Airline ticket prices to rise by hundreds of euros this winter for travel outside Europe
Flying within Europe will cost dozens of euros more per ticket this winter, while intercontinental travel will likely see prices rise by hundreds, industry experts told De Telegraaf. The price increases will not only be because of the rising price of fuel, but also because of tax and fee hikes.
"We expect price increases of between 10 and 20 percent in the winter as a result of the flight tax, the sharp increase in airport charges and more expensive kerosene," said Marnix Fruitema of aviation representative organization Barin in an interview with the newspaper.

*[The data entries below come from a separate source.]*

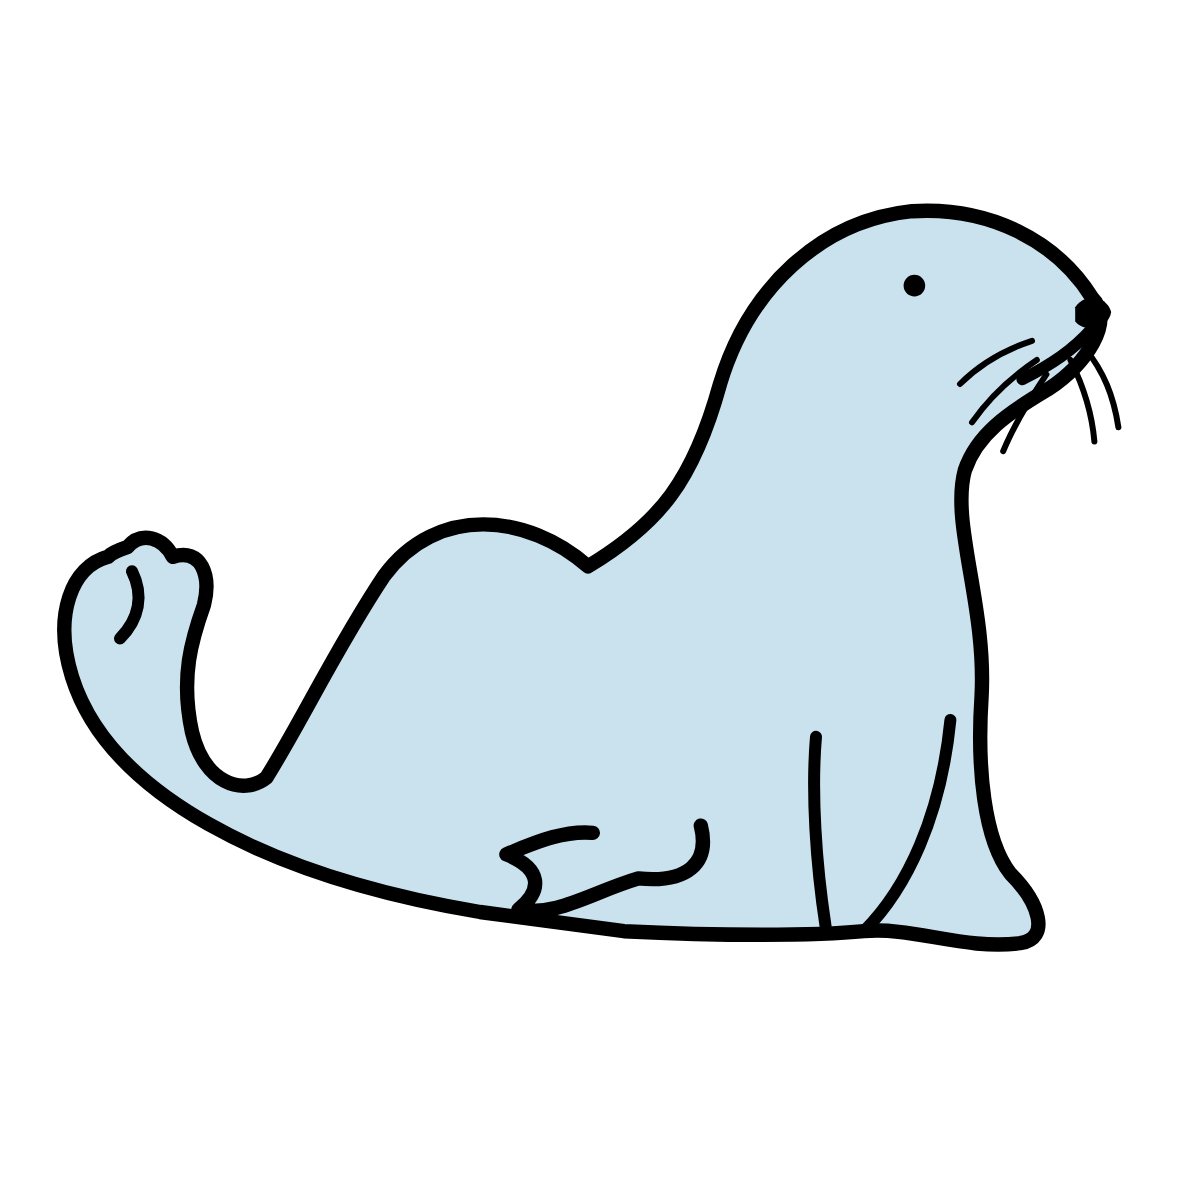
<!DOCTYPE html>
<html lang="en">
<head>
<meta charset="utf-8">
<title>Resting Seal</title>
<style>
  :root {
    --paper: #ffffff;
    --seal-body: #c9e2ee;
    --ink: #000000;
  }
  html, body {
    margin: 0;
    padding: 0;
    width: 1200px;
    height: 1200px;
    overflow: hidden;
    background: var(--paper);
  }
  .seal-art {
    display: block;
    width: 1200px;
    height: 1200px;
  }
  .seal-fill {
    fill: var(--seal-body);
    stroke: var(--ink);
    stroke-width: 6;
    stroke-linejoin: round;
    stroke-linecap: round;
  }
  .seal-line {
    fill: none;
    stroke: var(--ink);
    stroke-width: 5;
    stroke-linecap: round;
    stroke-linejoin: round;
  }
  .whisker {
    fill: none;
    stroke: var(--ink);
    stroke-width: 2.5;
    stroke-linecap: round;
  }
  .seal-ink { fill: var(--ink); }
</style>
</head>
<body>
<svg class="seal-art" viewBox="0 0 500 500" role="img" aria-label="Light blue seal resting with its tail raised">
  <g id="seal">
    <path id="seal-body" class="seal-fill" d="M45,232 C30,236 22,256 30,282 C45,330 110,365 200,380 L260,388 C300,390 340,390 360,388 C380,386 402,396 425,393 C438,391 433,376 421,364 C410,350 407,320 409,290 C411,252 396,218 402,196 C407,181 420,172 437,162 C452,152 465,134 455,124 C440,100 412,86 380,88 C342,92 312,120 300,160 C289,200 275,218 245,236 C220,214 182,210 160,240 C140,270 126,300 111,324 C101,332 85,326 80,305 C75,282 80,266 85,252 C88,240 84,228 72,232 C68,224 59,221 53,228 C50,229 47,230 45,232 Z"/>
    <path id="tail-lobe-line" class="seal-line" d="M55,238 C60,248 58,258 50,266"/>
    <path id="hip-line" class="seal-line" d="M340,307 C338,330 340,360 344,386"/>
    <path id="front-flipper-line" class="seal-line" d="M396,300 C392,340 378,370 360,388"/>
    <path id="rear-flipper" class="seal-fill" d="M292,344 C296,360 286,368 266,366 C246,372 232,382 216,379 C226,371 226,362 211,356 C225,350 236,346 247,347"/>
    <circle id="seal-eye" class="seal-ink" cx="381" cy="119" r="4.5"/>
    <path id="seal-nose" class="seal-ink" d="M448,128 C452,122 461,123 463,130 C462,137 452,139 448,134 Z"/>
    <path id="seal-mouth" class="seal-line" d="M455,137 C447,146 438,152 426,158"/>
    <g id="whiskers">
      <path class="whisker" d="M430,142 C418,146 408,152 400,160"/>
      <path class="whisker" d="M432,150 C420,158 412,166 405,176"/>
      <path class="whisker" d="M436,156 C428,168 422,178 418,188"/>
      <path class="whisker" d="M452,145 C460,155 464,165 466,178"/>
      <path class="whisker" d="M446,150 C452,162 455,172 456,184"/>
    </g>
  </g>
</svg>
</body>
</html>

A somewhat longer distance trip to the Canary Islands or Cape Verde will be about 100 euros more expensive this winter, and about 50 to 60 euros more expensive next summer. “This means that travel is becoming more expensive, while purchasing power is falling. The consumer will take a step back,” said Corendon’s Steven van der Heijden to De Telegraaf.
Oil price up 50%, Schiphol fees rising by 37%, Departure tax will triple
The rising cost of fuel is down to the oil price, which is about 50 percent higher than in January. Airlines which hedged their bets by securing advanced fixed-price contracts on fuel before the surge have been able to largely avoid raising their prices thus far, but that will soon change, the newspaper said. Van der Heijden said that Corendon secured most of its fuel last year at about 700 dollars per ton. Since then, it rose to 1,100 dollars at a time when the euro has lost value against the dollar. “Fortunately, we are now seeing a slightly declining trend as the oil price is falling,” he said.
Take-off and landing fees at Schiphol Airport will also rise by 37 percent over the next three years, with the airport originally having planned to raise fees by 42 percent. The rate hike will be implemented to shore up revenue, as Schiphol said it lost out on 1.6 billion euros in income during the first two years of the coronavirus pandemic. EasyJet previously estimated that its passengers will spend about 40 euros in charges on top of the price of a ticket.
Additionally, the tax on airline tickets for most departing passengers will jump from 8 euros this year to 24 euros next year. Finance Minister Sigrid Kaag said in the past she believed that will make the more sustainable option of traveling by train a more attractive choice than flying.
Low prices and deals will not disappear completely
EasyJet’s Netherlands director, William Vet, said that there will still be cheap tickets. The airline counts on selling out flights to help cover other price increases, and generates additional revenue by unbundling its fare from added fees, like meal service, reserved seating, and baggage charges.
Ticket prices on EasyJet have risen by about 8 percent, De Telegraaf reported, and other carriers need to remain vigilant with their pricing. "On some routes, prices simply cannot be increased because there is a lot of competition," a KLM spokesperson said to the newspaper.
Transavia CEO Marcel de Nooijer commented that he would like to at least see the tax increase on departing passengers put towards sustainable investments in flying. “It is a pity that the government does not allow the flight tax to flow back into a contribution for cleaner aviation,” he said.